As I was crying myself to sleep the night of my mom’s breast cancer diagnosis, I remember thinking, “tomorrow is a new day. I’ll feel stronger. I’ll keep pushing forward.” This attempt at positive thinking had always worked in the past. Since moving to Manhattan after college, I’ve dealt with friend and family drama, stress at work, and the ongoing burdens of living in a hectic city, and I was always able to maintain clarity and calmness. Therefore, I never felt the need to invest in my mental health. But I quickly realized that this situation was different than anything I had experienced before. I was unable to bounce back and the harsh reality eventually set in. I had not prepared for this.
For someone who has always considered herself a curious, social, fun loving person, I began to see another side that I didn’t recognize: Distracted. Cold. Deeply sad. Worried. No one or nothing was going to magically empower me, clear my mind, help me focus and give me the strength I needed for both myself and my mom. Weeks and then months went by and I felt more and more lost and distracted.
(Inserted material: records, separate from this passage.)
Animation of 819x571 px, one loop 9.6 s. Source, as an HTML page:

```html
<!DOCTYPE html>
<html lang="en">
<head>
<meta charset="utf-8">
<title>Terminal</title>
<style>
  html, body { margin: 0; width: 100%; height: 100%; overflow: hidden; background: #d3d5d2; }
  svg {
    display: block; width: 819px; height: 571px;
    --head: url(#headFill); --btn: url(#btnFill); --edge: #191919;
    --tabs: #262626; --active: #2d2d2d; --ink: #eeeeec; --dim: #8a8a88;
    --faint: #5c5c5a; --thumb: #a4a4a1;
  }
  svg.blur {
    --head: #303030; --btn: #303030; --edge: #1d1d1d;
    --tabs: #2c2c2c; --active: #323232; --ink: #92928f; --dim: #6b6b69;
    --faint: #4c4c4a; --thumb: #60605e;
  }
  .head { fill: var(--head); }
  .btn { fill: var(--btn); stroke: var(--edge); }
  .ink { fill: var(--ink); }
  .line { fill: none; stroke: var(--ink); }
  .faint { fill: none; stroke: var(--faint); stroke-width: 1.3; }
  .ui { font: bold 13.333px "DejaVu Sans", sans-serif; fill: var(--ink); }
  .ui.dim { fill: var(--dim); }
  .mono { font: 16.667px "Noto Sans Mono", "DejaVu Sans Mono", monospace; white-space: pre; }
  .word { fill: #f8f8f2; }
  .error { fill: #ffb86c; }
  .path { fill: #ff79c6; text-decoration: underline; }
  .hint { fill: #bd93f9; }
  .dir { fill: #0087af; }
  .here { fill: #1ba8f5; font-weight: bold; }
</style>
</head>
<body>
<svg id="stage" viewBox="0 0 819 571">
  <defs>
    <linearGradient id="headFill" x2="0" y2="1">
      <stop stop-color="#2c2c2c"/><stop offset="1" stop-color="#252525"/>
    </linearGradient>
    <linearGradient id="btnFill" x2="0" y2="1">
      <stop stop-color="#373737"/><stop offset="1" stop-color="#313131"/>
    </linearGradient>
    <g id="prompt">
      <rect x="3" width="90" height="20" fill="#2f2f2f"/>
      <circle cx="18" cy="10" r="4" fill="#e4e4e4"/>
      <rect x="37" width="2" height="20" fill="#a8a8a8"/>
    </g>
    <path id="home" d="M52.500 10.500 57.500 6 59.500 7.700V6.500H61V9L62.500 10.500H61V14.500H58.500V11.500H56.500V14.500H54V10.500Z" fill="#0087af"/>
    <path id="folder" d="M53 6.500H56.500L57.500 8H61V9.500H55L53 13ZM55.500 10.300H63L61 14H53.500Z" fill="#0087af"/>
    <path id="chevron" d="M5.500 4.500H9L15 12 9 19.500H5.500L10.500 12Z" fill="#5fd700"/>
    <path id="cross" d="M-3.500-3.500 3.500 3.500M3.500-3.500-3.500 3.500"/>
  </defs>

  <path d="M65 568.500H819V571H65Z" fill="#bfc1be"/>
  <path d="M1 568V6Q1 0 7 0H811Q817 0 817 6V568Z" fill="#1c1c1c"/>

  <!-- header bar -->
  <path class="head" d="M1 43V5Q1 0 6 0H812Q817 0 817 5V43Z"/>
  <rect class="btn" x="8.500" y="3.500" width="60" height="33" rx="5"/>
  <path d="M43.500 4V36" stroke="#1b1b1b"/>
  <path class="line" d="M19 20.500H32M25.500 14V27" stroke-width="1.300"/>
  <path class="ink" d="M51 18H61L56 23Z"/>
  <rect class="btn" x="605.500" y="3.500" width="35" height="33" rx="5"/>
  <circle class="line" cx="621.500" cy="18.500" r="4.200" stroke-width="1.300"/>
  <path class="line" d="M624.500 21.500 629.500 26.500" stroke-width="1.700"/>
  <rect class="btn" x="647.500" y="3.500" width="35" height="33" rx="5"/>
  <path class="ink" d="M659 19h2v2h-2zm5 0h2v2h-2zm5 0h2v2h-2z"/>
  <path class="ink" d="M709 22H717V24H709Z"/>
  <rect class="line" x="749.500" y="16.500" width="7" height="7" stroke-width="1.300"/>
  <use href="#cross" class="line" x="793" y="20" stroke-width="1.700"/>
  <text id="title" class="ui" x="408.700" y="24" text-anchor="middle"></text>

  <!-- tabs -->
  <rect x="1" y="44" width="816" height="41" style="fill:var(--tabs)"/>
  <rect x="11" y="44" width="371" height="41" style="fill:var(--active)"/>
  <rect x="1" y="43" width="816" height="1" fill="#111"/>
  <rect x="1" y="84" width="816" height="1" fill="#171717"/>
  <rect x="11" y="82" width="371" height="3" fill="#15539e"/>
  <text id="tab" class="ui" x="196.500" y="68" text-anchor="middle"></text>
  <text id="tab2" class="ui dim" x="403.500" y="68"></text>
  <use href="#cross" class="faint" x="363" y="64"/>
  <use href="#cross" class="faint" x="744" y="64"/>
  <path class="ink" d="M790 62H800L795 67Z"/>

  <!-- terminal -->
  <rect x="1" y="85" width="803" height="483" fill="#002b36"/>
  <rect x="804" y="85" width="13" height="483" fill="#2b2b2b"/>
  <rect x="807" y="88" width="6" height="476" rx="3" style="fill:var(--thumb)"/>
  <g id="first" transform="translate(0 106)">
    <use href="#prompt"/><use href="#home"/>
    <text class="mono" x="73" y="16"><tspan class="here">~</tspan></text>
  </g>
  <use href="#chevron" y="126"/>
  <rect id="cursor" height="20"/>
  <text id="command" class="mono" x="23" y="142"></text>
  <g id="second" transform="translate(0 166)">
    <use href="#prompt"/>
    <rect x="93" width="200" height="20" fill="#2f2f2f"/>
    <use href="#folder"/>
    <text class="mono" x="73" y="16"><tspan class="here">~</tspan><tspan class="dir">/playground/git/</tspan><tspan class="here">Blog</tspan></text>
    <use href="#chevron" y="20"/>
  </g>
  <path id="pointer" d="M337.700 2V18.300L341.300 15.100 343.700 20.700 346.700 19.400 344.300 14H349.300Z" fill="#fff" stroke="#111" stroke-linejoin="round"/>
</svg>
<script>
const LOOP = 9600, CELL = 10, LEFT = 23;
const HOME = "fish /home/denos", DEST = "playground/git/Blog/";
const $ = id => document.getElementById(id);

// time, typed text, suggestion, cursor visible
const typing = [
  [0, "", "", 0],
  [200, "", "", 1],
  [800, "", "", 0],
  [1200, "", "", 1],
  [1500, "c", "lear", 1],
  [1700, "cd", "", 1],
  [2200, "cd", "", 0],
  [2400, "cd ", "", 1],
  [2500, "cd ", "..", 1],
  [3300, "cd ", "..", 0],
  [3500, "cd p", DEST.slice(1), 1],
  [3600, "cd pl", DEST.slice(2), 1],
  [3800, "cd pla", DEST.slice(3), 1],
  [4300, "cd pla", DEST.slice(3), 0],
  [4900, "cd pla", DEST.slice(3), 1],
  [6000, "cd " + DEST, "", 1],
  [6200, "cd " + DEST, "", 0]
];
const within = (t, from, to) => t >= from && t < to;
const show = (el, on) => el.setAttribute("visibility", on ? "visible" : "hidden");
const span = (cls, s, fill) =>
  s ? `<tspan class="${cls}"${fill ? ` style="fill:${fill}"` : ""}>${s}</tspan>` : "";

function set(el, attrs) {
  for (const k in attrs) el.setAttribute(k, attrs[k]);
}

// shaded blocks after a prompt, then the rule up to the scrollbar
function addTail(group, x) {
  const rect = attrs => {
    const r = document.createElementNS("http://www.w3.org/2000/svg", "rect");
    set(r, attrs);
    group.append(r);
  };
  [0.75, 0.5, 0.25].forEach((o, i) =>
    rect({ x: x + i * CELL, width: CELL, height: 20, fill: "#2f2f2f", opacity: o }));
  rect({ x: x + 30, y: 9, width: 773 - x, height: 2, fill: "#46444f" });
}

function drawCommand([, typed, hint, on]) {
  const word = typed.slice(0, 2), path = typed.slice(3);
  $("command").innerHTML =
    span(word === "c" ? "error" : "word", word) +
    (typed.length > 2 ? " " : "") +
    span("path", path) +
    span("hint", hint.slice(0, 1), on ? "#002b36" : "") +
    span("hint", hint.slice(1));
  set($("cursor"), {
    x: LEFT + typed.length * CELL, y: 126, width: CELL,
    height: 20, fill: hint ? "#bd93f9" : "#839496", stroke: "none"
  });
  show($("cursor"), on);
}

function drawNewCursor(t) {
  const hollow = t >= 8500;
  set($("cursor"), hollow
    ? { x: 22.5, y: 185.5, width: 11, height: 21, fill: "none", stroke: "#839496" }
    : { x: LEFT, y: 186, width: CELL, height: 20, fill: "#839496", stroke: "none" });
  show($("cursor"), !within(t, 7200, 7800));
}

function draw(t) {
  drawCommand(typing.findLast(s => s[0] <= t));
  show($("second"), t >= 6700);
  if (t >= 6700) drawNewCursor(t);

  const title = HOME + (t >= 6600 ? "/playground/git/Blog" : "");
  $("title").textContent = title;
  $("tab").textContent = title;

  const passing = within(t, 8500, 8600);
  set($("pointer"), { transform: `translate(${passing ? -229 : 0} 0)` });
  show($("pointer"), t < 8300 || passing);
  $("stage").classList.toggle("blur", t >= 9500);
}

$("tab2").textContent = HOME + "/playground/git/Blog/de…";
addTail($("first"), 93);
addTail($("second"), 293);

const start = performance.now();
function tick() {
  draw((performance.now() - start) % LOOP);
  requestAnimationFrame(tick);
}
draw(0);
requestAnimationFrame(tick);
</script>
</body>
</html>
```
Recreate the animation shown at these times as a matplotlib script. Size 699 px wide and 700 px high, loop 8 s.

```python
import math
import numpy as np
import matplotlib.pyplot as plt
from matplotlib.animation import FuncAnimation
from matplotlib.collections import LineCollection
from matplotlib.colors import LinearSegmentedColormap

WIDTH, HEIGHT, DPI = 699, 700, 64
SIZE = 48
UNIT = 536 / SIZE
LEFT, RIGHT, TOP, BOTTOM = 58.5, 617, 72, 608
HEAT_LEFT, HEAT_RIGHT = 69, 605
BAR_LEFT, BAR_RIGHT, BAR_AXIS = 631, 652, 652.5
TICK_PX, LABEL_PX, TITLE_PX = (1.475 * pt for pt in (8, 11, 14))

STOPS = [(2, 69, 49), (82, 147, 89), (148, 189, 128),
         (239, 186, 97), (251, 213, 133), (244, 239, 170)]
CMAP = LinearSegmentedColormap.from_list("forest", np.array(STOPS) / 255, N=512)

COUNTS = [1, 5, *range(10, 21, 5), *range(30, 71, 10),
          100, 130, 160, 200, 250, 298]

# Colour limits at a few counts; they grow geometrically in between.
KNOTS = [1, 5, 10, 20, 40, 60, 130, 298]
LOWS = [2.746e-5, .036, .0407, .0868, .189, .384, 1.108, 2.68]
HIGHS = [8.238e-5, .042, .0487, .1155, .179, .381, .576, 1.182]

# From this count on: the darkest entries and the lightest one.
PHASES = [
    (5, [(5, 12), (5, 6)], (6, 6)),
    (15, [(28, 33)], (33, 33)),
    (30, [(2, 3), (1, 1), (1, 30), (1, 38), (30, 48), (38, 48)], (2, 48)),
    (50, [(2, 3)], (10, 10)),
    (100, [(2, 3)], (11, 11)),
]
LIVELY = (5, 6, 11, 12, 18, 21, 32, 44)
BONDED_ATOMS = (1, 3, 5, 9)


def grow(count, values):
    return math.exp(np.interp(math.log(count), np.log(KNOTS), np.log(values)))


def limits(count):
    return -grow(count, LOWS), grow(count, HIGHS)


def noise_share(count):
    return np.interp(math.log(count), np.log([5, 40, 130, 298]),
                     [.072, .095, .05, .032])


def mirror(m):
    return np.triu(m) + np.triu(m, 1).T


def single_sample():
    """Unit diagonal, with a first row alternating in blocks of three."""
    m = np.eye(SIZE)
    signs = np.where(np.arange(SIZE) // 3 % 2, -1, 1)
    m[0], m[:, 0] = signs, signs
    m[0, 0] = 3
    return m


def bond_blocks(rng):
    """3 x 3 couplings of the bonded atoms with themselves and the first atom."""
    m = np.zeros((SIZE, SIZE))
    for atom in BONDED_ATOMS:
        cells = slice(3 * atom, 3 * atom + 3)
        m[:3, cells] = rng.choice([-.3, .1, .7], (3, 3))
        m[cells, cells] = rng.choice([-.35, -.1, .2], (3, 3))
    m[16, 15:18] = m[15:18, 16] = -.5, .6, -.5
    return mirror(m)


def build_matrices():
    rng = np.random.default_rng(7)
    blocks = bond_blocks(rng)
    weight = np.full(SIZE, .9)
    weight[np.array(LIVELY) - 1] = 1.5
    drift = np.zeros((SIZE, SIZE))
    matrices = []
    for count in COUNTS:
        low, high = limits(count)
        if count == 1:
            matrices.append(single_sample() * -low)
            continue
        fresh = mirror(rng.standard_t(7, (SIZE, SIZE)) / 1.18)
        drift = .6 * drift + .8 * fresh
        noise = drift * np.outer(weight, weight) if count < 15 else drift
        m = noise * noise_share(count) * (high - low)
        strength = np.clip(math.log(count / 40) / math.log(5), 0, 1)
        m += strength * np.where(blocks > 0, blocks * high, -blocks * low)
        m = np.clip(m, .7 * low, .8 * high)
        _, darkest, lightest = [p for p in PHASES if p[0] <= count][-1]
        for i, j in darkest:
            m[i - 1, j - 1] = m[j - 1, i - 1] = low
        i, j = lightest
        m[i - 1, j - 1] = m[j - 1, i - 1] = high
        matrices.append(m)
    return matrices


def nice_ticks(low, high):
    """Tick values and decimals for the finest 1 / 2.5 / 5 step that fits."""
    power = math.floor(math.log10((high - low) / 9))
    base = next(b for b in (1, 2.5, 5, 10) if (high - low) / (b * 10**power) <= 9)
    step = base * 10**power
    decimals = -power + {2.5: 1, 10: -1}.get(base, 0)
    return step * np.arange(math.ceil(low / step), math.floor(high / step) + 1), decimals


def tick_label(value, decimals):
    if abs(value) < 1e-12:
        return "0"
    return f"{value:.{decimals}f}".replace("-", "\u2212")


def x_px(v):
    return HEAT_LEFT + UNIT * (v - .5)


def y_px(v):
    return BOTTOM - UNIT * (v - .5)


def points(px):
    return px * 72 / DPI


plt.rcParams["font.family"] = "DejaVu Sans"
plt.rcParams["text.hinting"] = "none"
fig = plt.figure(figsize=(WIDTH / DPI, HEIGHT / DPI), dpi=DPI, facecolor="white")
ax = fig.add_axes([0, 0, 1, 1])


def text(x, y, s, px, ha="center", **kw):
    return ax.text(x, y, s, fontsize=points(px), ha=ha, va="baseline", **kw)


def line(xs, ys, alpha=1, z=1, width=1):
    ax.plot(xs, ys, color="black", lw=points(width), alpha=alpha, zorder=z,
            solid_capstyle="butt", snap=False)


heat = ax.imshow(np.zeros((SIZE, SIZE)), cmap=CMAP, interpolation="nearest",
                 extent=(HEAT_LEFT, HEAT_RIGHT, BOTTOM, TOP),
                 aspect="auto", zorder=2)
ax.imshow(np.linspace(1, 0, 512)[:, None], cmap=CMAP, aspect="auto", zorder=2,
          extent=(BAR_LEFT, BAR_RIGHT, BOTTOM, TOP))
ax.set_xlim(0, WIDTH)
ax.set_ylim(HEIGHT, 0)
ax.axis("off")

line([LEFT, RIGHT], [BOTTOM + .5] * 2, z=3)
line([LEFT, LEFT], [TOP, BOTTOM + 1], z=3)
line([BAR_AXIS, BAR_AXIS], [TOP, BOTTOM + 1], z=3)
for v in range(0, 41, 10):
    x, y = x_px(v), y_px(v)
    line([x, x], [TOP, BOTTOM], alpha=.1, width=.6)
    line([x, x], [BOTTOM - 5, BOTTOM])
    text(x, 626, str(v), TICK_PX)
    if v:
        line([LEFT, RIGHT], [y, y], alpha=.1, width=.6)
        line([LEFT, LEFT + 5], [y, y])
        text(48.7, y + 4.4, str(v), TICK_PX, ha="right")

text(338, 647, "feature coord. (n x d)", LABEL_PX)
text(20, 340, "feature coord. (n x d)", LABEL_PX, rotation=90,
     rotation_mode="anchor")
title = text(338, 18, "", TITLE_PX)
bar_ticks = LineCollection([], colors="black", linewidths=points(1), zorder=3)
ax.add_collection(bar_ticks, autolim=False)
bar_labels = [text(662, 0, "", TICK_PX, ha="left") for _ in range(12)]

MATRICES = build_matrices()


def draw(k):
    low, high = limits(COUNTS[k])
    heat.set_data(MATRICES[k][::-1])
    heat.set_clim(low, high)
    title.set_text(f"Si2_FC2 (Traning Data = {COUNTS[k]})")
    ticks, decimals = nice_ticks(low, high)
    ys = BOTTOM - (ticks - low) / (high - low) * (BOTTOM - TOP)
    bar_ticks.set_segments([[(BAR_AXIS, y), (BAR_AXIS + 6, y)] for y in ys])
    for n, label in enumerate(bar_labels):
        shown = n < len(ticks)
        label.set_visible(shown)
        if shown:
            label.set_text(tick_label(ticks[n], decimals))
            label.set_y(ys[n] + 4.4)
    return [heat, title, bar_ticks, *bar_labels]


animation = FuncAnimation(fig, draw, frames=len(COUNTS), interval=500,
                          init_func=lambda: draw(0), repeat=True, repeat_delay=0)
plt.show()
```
I was barely getting by day to day, giving my mom every ounce of energy and positivity I had on phone calls, FaceTime and in person, while maintaining a demanding job.
Then one evening, my life changed. I was out to drinks with coworkers, when someone brought up the meditation app Headspace. He said it was helping him clear his mind and manage stress. Meditating was something that had never crossed my mind, though I was vaguely aware of its growing popularity. But he said he used it on his phone, which for me, had become representative of everything that I was juggling: Facetiming my mom, checking work emails, texting with my family, pretending everything with fine and dandy with my friends. I left the bar unconvinced, but I couldn’t shake it.
On a whim the next day, I downloaded Headspace and began the free trial. I opened the window in my tiny bedroom, sat upright on my bed, put my headphones on and turned up the volume to drown out the sound of honking horns and my roommate making breakfast. I remember struggling through the sessions at first. I had so much on my mind that it was hard to stay focused and just take the time to sit in silence. But at the end of every session, I felt at peace, and even if it was just for a minute, it was the calmest I’d felt in a long time. In that calmness, I knew that this was not some miracle drug, or winning lottery ticket, this was going to take work and dedication.
So when it came time to purchase the annual subscription service Headspace peddles, I didn’t balk at the $95.88 cost for a year of unlimited usage. In fact, it was the best money I spent in my 20s. With the unlimited membership, you get access to a library of targeted meditation packs as well as one off single sessions for activity-based meditation (cooking, running, eating, etc). Over the last few years, I have meditated as often as possible and found that training my mind is the only way I can cope. And I am not alone in this discovery. Headspace now has 16 million downloads in more than 190 countries with the average daily minutes meditated at 15 minutes and 35 seconds.
I wish I could tell you that every day I jump out of bed ready to meditate, but it is always a challenge to find the 10-20 minutes to complete a session. Life is busy! I have to constantly remind myself that during my darkest days I kept thinking, “I wish I had started this sooner. I wish I had been prepared.” I also remind myself of the valuable lesson I learned: There are those people who save and invest, patiently and steadily, with a long-term perspective about what the future may hold. And then there are those who choose to live day to day to maximize the present but remain unprepared for a bump in the road. I no longer wanted to be the latter. And then I open the window in my bedroom, sit upright on my bed with my headphones on and embrace the ability to invest in my own mental health.